*Your objective*. Throughout the material below, count each line in which the word "track" appears, then reply with the count only.

☆ ☆ ☆ ☆ ☆

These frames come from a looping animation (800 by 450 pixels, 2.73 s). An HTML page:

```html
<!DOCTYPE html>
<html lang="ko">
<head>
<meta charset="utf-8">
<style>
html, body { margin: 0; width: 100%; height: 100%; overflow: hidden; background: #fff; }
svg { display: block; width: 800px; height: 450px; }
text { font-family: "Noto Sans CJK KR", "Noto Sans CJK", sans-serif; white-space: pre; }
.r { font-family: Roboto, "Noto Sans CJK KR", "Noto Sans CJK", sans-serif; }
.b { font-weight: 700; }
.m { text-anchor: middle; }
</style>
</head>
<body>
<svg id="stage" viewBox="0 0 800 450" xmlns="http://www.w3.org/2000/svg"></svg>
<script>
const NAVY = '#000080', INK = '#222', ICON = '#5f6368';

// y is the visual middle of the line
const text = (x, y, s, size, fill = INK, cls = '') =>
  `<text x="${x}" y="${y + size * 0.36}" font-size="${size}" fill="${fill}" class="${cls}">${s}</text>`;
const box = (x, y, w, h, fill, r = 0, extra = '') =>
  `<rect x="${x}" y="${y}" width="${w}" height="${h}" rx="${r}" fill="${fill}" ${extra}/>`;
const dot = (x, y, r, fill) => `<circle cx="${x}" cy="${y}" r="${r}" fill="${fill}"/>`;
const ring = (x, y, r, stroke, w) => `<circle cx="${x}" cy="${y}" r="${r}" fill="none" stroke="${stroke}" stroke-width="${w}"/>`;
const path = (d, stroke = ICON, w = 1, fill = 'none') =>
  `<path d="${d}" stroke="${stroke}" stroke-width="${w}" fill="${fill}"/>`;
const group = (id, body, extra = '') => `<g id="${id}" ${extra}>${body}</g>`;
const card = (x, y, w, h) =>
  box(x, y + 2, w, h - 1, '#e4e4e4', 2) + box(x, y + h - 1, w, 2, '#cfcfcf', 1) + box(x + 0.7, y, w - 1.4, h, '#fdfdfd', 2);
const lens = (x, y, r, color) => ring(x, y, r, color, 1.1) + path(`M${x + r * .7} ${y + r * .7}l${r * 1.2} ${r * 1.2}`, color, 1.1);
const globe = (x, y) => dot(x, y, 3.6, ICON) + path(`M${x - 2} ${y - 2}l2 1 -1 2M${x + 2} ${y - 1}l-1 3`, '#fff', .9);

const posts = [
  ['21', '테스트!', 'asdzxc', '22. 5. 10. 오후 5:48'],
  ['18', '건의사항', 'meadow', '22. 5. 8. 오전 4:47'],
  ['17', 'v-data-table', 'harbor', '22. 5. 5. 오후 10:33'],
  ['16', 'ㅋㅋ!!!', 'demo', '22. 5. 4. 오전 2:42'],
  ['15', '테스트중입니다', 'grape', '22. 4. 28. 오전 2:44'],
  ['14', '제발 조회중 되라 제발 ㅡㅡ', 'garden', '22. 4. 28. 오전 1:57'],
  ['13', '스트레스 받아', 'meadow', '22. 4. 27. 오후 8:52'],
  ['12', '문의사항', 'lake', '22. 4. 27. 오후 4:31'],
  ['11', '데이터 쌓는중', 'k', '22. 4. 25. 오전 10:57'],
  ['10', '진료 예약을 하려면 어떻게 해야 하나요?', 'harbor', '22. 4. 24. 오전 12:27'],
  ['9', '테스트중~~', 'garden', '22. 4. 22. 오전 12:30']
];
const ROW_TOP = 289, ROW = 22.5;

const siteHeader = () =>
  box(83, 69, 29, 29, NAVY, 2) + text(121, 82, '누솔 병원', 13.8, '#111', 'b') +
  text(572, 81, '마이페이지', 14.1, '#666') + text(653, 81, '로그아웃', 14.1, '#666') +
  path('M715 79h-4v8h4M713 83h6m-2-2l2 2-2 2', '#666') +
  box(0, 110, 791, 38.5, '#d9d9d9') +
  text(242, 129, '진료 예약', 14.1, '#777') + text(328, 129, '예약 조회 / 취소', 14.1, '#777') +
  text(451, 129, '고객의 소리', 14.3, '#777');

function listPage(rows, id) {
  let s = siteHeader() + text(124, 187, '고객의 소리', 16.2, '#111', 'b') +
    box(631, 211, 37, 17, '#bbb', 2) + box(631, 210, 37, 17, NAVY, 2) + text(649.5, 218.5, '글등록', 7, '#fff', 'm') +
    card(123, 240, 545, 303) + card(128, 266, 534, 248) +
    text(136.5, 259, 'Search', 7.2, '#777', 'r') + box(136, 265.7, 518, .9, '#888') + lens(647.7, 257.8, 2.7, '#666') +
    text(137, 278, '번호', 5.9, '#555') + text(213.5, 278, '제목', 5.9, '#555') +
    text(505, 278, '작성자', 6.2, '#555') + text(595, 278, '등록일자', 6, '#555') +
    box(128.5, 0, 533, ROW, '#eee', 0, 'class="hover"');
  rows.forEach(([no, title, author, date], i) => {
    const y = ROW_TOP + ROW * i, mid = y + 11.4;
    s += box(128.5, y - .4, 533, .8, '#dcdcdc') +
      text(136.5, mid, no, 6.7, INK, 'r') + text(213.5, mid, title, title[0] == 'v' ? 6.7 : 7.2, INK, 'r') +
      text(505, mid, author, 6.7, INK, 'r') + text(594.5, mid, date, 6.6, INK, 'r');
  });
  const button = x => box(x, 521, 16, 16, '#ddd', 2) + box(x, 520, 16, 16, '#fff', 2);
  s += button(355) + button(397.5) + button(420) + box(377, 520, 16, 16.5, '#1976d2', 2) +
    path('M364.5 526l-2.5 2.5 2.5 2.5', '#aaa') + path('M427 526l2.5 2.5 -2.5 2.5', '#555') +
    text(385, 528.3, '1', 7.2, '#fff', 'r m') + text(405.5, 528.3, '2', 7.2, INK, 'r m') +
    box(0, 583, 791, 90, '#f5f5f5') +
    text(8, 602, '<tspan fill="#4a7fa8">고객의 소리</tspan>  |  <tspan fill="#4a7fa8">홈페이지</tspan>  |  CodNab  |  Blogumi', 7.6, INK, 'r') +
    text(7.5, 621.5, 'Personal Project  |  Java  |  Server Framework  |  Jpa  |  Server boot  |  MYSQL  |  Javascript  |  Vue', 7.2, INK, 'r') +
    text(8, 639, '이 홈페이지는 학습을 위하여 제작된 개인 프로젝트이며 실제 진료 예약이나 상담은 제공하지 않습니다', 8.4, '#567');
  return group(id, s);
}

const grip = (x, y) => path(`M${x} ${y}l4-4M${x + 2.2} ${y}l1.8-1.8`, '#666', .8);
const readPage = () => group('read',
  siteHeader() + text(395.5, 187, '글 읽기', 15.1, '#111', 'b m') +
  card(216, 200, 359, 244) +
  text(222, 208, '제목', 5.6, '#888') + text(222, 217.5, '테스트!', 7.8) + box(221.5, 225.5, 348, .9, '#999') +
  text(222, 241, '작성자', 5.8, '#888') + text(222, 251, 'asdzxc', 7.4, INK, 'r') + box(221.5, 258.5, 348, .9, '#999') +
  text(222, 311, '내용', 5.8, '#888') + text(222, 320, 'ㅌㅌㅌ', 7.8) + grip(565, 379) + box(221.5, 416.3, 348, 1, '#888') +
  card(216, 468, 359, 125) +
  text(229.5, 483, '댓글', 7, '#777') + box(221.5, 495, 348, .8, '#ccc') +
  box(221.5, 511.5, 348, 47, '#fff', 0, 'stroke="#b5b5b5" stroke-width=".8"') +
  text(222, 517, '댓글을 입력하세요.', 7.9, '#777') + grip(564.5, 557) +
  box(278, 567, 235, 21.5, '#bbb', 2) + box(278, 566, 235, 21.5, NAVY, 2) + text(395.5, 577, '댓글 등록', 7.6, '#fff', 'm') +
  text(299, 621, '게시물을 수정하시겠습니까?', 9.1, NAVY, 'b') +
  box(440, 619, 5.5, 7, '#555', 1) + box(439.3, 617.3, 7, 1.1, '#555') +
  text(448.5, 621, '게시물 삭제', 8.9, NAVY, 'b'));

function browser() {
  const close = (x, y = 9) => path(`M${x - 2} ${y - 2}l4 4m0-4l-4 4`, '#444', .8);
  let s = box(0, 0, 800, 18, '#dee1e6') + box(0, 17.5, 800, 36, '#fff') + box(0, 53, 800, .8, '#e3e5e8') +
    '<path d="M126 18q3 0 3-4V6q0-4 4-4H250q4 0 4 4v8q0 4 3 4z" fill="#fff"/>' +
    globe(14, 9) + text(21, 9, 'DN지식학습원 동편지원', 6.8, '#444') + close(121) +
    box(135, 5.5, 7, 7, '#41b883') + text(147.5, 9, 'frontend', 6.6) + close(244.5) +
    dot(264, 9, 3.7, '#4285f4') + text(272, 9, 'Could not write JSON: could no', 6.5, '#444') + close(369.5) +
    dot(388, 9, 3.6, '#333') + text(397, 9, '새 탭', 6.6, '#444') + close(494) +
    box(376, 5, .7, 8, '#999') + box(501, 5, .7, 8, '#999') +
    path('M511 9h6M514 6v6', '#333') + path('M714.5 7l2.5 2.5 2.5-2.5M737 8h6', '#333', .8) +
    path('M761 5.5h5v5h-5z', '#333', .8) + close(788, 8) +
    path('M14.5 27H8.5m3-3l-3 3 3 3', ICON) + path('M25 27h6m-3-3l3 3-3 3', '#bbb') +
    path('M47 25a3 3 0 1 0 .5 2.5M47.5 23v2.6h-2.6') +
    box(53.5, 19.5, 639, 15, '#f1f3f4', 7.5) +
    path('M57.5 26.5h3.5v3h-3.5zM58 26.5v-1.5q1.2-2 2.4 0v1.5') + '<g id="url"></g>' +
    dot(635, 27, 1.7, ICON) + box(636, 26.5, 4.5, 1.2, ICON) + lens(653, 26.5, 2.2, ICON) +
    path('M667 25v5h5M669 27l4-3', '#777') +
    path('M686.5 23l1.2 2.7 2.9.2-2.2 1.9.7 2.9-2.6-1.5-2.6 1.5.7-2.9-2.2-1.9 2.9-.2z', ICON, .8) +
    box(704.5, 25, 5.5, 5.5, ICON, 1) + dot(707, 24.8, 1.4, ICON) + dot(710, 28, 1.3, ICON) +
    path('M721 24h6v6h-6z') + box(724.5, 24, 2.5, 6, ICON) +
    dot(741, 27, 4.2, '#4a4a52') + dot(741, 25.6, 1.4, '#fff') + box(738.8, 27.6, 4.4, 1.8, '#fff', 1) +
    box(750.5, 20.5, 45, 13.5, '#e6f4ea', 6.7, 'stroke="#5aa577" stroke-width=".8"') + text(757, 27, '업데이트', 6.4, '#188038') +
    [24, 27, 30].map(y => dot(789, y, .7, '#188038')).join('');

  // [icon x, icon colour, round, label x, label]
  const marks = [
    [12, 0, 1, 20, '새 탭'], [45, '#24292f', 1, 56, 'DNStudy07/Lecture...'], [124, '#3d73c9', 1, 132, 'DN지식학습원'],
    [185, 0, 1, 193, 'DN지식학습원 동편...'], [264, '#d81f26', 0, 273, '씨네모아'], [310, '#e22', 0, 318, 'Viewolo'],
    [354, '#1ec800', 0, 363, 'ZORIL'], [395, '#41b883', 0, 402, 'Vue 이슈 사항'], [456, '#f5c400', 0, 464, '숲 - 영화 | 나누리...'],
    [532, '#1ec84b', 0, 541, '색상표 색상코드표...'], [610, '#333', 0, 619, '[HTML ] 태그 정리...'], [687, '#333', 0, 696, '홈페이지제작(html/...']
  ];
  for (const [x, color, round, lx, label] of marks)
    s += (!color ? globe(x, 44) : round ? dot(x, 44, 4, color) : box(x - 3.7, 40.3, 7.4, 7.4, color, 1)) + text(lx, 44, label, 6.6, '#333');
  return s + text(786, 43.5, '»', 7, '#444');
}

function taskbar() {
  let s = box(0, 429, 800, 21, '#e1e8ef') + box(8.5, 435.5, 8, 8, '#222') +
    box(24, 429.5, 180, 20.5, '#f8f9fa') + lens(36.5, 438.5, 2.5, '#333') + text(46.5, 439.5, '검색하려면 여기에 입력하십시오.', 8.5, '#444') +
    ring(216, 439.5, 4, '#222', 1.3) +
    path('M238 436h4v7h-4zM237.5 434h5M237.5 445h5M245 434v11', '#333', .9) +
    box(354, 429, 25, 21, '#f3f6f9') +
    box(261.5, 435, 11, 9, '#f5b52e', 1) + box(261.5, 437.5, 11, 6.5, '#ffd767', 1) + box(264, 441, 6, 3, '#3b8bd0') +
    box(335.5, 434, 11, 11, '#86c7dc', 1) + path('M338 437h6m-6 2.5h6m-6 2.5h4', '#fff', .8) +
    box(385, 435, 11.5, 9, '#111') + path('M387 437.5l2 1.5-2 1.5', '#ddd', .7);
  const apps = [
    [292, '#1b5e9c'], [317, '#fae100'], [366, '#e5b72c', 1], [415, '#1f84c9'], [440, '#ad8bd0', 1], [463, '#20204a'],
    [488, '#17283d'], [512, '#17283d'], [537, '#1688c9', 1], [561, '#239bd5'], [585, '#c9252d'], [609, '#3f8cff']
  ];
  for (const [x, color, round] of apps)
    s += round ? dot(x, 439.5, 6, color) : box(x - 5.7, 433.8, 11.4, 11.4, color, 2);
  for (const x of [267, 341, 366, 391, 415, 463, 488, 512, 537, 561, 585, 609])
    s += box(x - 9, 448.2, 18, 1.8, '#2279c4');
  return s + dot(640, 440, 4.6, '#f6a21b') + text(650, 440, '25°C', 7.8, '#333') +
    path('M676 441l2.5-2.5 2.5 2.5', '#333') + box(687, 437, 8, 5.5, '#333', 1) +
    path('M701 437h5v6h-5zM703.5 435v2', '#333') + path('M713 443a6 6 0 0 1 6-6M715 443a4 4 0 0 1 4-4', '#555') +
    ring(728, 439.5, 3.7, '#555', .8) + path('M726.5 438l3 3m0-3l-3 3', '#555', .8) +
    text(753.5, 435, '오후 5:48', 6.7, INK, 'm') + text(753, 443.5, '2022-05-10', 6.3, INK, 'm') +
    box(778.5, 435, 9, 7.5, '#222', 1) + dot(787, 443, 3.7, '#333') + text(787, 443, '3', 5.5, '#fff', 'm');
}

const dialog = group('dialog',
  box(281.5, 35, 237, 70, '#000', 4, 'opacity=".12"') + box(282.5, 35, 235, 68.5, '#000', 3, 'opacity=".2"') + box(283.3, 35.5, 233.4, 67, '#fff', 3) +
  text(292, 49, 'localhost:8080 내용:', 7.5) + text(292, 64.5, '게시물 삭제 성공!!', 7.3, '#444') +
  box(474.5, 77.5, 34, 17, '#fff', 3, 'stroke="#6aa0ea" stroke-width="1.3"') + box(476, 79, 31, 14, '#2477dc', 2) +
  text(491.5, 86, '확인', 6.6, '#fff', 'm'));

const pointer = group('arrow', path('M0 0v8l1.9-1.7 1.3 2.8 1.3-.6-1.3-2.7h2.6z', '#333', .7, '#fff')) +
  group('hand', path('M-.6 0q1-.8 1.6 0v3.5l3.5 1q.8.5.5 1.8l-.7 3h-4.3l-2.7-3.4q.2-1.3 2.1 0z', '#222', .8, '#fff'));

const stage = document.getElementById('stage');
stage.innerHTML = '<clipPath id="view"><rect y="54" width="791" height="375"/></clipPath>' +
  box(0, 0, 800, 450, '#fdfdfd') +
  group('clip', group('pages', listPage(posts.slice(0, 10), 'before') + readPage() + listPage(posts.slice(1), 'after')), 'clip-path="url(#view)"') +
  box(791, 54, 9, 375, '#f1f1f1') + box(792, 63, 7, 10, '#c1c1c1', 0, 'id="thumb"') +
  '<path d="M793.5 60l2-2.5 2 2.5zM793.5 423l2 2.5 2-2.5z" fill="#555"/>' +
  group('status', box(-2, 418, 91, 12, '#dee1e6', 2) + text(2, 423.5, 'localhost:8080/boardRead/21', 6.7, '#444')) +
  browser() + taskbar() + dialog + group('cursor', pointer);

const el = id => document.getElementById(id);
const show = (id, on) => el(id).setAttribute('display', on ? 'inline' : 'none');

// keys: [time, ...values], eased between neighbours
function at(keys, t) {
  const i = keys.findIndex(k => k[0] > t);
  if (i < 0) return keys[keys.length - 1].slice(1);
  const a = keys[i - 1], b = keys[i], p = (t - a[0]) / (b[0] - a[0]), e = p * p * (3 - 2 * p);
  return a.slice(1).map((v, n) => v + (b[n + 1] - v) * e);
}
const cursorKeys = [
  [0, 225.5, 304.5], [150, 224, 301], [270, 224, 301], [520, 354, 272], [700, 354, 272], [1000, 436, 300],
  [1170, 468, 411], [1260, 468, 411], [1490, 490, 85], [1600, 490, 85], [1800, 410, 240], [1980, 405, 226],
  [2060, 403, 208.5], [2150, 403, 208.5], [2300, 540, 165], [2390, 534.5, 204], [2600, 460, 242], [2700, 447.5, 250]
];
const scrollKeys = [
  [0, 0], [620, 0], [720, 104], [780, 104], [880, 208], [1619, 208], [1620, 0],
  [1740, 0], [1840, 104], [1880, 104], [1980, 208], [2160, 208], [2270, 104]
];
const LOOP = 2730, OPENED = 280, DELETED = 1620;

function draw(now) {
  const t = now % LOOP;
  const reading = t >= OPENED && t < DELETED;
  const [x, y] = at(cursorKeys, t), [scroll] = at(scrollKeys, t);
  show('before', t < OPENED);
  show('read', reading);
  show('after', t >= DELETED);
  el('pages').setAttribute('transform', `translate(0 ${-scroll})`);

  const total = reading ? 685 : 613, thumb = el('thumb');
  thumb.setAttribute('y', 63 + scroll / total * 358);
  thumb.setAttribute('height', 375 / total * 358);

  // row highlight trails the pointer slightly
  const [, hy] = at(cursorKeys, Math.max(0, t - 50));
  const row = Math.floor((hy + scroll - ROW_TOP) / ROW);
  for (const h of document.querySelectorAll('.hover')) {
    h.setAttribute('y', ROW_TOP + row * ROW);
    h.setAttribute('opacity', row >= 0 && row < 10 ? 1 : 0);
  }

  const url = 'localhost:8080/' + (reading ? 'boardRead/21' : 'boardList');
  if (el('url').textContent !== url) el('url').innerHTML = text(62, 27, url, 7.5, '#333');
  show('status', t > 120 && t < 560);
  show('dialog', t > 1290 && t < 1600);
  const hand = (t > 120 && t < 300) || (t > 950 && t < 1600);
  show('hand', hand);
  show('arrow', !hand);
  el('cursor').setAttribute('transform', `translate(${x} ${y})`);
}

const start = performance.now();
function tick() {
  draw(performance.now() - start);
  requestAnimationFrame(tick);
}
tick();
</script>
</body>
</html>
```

☆ ☆ ☆ ☆ ☆

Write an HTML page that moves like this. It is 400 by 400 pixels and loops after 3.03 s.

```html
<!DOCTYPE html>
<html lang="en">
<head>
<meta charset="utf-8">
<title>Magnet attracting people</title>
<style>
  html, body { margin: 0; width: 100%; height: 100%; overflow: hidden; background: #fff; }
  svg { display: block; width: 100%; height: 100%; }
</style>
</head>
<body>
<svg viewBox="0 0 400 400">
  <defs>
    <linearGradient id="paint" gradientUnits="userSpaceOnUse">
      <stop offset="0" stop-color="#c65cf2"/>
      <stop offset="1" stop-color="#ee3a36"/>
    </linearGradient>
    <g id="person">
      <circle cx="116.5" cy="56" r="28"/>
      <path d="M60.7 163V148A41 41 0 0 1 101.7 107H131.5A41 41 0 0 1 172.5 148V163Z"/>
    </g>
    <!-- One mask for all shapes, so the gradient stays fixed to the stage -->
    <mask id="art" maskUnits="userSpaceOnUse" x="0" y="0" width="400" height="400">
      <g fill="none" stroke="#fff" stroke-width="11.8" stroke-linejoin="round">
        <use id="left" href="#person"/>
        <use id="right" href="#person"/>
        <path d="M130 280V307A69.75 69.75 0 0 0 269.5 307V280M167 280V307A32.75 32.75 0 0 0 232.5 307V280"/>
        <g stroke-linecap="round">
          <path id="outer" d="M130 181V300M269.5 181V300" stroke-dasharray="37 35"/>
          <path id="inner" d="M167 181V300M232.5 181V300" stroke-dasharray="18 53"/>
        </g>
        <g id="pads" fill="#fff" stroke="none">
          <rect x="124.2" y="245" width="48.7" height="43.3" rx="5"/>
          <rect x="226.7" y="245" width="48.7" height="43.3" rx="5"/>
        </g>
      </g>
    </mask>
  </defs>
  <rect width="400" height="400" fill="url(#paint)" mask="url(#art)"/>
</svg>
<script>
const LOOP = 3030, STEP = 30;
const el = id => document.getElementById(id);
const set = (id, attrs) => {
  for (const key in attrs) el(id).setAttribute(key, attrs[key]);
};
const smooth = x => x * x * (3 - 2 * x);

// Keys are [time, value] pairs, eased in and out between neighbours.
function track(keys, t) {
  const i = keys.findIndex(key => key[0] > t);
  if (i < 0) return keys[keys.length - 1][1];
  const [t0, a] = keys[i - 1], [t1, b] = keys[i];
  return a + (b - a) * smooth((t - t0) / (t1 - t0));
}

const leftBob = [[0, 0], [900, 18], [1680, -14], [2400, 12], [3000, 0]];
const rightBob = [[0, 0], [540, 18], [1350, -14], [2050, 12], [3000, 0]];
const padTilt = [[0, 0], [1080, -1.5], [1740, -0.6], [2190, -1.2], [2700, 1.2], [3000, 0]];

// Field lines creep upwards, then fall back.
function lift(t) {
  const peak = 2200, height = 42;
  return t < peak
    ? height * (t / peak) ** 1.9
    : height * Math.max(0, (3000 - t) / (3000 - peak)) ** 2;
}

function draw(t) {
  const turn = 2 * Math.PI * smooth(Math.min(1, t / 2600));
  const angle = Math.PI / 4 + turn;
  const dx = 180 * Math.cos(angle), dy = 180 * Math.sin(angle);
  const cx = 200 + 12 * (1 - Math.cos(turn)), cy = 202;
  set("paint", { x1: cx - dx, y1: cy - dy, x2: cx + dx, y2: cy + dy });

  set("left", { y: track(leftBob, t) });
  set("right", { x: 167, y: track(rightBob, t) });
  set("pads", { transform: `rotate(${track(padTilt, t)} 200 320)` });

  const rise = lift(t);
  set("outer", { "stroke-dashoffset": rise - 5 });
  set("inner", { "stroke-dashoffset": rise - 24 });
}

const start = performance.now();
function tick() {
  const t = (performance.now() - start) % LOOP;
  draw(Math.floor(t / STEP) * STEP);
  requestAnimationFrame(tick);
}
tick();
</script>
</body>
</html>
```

☆ ☆ ☆ ☆ ☆

*Solution for this task*. 4